[[ DATA SUPPLIED, beginning ]]
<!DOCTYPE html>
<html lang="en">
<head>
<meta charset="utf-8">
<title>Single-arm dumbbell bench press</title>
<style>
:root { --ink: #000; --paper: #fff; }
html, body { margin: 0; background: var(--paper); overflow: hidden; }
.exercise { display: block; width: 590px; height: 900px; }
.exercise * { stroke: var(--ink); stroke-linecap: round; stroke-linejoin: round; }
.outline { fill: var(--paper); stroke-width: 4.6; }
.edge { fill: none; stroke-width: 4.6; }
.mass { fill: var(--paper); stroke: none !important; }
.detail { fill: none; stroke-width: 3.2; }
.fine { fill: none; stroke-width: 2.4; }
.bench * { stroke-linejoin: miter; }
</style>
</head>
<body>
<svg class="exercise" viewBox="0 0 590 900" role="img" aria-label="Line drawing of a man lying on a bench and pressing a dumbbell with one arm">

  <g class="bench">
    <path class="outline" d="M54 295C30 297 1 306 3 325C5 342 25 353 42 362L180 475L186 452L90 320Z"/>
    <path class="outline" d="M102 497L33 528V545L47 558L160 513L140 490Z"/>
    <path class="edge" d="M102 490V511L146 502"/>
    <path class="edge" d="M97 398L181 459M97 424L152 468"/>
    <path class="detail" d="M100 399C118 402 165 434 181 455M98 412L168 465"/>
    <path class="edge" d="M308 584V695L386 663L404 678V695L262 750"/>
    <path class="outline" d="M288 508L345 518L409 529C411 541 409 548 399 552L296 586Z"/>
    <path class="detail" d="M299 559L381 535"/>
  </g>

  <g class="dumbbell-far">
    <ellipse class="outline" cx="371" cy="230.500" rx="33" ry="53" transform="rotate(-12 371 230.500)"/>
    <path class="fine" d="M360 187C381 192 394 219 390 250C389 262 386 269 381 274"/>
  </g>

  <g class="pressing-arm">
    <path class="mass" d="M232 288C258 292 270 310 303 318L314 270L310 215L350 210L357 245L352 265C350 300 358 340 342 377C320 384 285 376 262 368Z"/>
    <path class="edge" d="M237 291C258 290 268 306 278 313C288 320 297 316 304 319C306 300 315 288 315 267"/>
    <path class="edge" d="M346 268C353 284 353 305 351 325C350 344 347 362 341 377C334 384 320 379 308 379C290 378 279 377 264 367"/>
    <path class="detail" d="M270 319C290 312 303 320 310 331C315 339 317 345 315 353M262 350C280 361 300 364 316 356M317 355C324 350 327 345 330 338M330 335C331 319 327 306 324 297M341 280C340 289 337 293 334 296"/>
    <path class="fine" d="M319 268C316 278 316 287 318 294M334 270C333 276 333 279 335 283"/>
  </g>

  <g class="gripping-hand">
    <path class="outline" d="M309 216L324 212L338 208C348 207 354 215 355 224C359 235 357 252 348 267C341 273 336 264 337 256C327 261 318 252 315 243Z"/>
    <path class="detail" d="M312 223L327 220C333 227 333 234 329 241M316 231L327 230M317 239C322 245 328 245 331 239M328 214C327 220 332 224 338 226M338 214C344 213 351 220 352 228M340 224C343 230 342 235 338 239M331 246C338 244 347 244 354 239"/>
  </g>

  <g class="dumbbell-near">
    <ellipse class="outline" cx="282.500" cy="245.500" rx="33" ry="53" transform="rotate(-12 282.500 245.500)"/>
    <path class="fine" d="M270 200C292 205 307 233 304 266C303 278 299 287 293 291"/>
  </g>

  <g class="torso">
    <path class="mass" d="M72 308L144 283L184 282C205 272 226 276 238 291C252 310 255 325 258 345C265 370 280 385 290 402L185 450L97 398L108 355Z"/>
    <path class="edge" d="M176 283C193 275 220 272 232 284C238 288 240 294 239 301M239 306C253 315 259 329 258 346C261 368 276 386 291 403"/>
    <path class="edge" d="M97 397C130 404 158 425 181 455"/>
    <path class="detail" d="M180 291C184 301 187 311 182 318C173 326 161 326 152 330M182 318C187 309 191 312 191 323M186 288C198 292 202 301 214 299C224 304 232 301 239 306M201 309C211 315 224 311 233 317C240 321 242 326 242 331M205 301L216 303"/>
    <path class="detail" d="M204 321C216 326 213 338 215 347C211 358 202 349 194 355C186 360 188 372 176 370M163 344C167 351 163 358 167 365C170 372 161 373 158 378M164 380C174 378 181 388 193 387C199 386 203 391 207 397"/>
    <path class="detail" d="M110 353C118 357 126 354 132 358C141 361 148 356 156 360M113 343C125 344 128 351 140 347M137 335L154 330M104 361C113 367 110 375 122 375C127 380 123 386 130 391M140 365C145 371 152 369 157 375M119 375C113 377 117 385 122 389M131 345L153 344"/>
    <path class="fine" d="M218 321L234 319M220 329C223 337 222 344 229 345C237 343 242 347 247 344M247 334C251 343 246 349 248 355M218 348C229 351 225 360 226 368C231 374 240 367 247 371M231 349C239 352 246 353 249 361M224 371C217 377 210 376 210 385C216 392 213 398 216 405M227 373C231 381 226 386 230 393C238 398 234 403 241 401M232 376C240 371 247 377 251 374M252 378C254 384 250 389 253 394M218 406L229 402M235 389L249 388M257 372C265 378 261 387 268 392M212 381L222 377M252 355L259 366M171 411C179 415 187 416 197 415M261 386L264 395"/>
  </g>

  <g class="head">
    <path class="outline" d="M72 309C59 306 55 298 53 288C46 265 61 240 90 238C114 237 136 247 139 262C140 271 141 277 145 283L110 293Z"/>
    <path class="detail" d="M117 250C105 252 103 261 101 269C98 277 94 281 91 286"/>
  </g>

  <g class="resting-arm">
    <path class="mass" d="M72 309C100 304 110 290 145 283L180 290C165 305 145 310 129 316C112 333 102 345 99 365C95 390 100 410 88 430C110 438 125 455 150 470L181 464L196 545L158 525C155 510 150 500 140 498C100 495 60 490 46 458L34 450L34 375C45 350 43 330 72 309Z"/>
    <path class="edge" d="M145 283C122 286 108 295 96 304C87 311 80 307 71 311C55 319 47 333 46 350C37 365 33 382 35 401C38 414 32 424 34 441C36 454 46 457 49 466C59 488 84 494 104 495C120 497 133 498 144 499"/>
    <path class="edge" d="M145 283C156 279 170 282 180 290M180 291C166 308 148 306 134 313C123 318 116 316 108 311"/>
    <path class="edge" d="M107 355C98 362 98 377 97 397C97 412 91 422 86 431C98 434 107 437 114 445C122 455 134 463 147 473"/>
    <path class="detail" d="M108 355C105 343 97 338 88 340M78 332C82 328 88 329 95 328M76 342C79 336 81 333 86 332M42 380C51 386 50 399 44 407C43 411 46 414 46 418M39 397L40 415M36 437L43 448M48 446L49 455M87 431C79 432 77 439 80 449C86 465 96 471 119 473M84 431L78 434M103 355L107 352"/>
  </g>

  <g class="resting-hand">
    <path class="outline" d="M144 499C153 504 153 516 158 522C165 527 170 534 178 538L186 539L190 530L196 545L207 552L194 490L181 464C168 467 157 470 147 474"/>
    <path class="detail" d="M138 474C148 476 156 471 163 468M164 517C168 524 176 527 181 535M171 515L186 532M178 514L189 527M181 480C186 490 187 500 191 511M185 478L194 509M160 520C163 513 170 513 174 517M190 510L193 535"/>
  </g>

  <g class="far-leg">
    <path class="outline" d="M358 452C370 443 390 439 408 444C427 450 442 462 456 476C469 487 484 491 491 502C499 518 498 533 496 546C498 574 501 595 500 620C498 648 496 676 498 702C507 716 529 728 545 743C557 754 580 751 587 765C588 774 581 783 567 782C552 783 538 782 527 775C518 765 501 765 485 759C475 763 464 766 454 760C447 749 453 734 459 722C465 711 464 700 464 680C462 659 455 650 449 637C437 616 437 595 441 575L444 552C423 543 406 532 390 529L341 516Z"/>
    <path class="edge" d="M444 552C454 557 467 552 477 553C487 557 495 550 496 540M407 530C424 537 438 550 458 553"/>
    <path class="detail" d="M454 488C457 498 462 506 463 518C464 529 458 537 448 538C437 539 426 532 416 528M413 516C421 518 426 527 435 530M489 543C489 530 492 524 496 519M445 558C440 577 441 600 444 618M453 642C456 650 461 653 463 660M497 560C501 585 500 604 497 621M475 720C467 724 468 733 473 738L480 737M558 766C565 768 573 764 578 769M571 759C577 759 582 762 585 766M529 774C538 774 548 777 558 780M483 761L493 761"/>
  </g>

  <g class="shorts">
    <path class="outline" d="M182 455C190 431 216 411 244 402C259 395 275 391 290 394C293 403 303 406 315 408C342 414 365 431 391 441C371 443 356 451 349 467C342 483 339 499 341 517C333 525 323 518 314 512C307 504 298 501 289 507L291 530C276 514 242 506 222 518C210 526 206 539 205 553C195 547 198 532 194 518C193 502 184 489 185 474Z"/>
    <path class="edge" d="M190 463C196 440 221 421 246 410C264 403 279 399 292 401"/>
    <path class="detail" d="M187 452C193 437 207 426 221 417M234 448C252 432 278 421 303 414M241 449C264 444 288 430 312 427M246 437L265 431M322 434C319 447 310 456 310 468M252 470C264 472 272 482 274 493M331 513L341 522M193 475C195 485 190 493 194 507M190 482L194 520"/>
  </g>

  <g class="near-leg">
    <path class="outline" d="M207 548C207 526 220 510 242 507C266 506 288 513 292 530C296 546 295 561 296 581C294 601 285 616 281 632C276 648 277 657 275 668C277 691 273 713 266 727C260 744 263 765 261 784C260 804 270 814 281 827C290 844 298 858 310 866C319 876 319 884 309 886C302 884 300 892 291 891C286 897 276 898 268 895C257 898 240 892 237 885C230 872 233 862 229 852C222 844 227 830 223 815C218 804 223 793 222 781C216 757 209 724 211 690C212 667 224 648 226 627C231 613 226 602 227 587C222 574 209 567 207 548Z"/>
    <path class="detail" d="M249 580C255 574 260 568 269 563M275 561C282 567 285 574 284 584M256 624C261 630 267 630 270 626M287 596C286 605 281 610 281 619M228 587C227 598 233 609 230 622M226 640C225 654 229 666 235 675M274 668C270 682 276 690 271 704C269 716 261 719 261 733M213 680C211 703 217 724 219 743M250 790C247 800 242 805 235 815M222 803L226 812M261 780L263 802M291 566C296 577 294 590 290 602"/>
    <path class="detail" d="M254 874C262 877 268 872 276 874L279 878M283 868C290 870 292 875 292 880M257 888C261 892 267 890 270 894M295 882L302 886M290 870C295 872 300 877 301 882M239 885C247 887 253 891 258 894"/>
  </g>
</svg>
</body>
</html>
[[ DATA SUPPLIED, end ]]
• **ACTIVITY**: Up to and including the line with "var(--paper); stroke-width: 4.6;", restate the records above word for word from the very first line.

• **SOLVED EXERCISE**:
<!DOCTYPE html>
<html lang="en">
<head>
<meta charset="utf-8">
<title>Single-arm dumbbell bench press</title>
<style>
:root { --ink: #000; --paper: #fff; }
html, body { margin: 0; background: var(--paper); overflow: hidden; }
.exercise { display: block; width: 590px; height: 900px; }
.exercise * { stroke: var(--ink); stroke-linecap: round; stroke-linejoin: round; }
.outline { fill: var(--paper); stroke-width: 4.6; }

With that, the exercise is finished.